“The Martin H. Bush Outdoor Sculpture Collection is a university and community treasure that brings quality, pride and character to campus,” WSU President John Bardo said in the statement. “Defacing great works for art is an attack on freedom of speech, artistic expression and the very nature of the university.”

Sunday evening, Robert Indiana’s “LOVE” statue had been covered with more than 30 fliers. They had been removed before 8 a.m. classes Monday.

Wichita State has not claimed responsibility for the removal of the signs.

The printouts showed a screenshot of two now-suspended Phi Delta Theta members hanging a banner outside the fraternity house with the words “New Members … Free House Tours” under a headline that read “This is what rape culture looks like.” The printouts listed resources — including a hotline — to help victims of domestic violence and sexual assault.”

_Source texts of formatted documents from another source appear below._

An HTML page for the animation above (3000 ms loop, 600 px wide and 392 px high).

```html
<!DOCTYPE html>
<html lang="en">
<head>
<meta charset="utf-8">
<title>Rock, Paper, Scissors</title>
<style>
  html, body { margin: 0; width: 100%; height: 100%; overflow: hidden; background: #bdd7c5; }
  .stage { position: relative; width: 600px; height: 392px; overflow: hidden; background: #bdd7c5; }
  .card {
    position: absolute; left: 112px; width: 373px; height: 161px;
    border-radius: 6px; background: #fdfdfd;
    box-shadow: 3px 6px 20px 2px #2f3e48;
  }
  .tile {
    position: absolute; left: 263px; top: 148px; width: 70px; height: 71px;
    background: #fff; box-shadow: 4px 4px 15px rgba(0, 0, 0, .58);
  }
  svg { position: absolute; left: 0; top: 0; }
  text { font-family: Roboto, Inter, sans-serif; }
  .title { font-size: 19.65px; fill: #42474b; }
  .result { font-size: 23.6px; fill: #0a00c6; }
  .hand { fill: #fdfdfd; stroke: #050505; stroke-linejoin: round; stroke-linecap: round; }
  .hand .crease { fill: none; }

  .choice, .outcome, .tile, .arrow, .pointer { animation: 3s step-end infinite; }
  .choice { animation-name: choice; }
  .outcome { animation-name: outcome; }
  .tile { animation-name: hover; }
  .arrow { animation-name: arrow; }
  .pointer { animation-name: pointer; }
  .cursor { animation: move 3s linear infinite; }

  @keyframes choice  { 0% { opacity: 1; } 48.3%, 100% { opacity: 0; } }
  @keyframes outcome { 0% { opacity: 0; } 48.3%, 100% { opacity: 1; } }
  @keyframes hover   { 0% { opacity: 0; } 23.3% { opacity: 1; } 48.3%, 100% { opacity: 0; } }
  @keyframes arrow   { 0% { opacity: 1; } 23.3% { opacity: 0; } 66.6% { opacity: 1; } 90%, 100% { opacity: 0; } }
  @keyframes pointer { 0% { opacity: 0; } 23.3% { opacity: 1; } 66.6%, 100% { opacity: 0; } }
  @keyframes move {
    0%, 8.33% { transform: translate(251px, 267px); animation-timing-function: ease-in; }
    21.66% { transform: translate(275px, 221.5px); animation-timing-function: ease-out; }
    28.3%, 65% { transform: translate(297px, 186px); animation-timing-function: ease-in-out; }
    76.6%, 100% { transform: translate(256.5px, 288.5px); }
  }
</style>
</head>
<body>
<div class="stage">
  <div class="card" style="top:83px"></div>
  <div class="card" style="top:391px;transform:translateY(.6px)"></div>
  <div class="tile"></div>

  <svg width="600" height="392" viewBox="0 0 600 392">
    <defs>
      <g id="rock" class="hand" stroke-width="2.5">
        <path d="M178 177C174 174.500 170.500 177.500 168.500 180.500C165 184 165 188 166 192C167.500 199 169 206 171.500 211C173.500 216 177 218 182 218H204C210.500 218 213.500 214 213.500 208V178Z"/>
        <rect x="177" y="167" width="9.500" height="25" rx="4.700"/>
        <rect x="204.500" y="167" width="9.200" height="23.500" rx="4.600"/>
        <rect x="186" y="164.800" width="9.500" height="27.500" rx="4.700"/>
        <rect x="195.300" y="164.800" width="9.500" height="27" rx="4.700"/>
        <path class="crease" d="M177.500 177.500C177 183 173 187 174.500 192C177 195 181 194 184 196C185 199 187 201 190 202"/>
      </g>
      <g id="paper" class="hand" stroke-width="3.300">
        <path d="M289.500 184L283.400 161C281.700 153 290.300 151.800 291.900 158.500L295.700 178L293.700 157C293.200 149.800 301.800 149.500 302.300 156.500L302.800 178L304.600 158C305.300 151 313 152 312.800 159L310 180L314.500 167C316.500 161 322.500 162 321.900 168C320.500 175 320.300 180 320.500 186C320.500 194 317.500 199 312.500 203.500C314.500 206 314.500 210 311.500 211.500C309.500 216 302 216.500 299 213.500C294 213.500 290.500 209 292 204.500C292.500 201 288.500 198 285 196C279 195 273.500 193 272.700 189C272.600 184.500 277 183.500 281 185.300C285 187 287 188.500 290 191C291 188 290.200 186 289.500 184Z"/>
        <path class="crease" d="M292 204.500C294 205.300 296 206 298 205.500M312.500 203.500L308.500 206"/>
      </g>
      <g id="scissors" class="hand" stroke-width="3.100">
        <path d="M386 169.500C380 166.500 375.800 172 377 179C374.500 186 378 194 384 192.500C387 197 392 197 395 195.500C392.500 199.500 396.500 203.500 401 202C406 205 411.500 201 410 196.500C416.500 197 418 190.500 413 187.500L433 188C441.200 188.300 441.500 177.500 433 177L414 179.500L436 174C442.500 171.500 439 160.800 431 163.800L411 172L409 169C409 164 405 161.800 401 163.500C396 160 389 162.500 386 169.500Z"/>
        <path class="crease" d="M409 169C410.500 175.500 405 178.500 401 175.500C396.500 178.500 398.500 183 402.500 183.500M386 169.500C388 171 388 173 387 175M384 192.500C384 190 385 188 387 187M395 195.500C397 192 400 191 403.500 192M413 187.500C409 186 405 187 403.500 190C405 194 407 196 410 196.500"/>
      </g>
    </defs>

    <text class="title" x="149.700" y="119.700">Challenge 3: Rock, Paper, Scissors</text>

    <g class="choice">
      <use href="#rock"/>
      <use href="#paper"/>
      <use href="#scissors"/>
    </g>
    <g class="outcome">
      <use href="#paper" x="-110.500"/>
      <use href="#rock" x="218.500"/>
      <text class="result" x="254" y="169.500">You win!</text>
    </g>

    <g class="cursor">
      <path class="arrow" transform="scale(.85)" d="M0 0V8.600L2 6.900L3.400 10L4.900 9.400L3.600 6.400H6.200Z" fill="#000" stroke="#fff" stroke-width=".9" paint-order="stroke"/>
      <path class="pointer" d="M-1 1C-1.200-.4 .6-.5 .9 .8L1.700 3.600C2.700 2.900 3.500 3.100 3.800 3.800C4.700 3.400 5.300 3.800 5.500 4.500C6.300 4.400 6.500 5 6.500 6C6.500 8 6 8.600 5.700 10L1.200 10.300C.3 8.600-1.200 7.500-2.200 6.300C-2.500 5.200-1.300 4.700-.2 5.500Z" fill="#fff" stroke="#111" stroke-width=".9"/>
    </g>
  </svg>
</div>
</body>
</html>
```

In a Facebook post, We The Students, a group of activists, called Wichita State “hypocritical” and “counterintuitive” for removing the signs, saying that their concerns are being silenced.

“This is a disgusting example of censoring the most vulnerable voices,” We The Students said in a Facebook post shared Monday.

Workman said he saw a connection between the incidents.

“I’m the first to support activism, but they have chosen a vehicle that’s extremely offensive,” he said. “This act is a slap in the face to the decades of WSU students this collection represents.”

This act is a slap in the face to the decades of WSU students this collection represents.”

— Bob Workman, Ulrich Director

In May, several members of We The Students placed duct tape over their mouths during a sit-in protest outside the student government offices in response to what witnesses described as a racial incident at an SGA banquet that month. Duct tape was used to symbolize how marginalized students felt they had been silenced by the university administration.

We The Students did not immediately respond to requests for comment.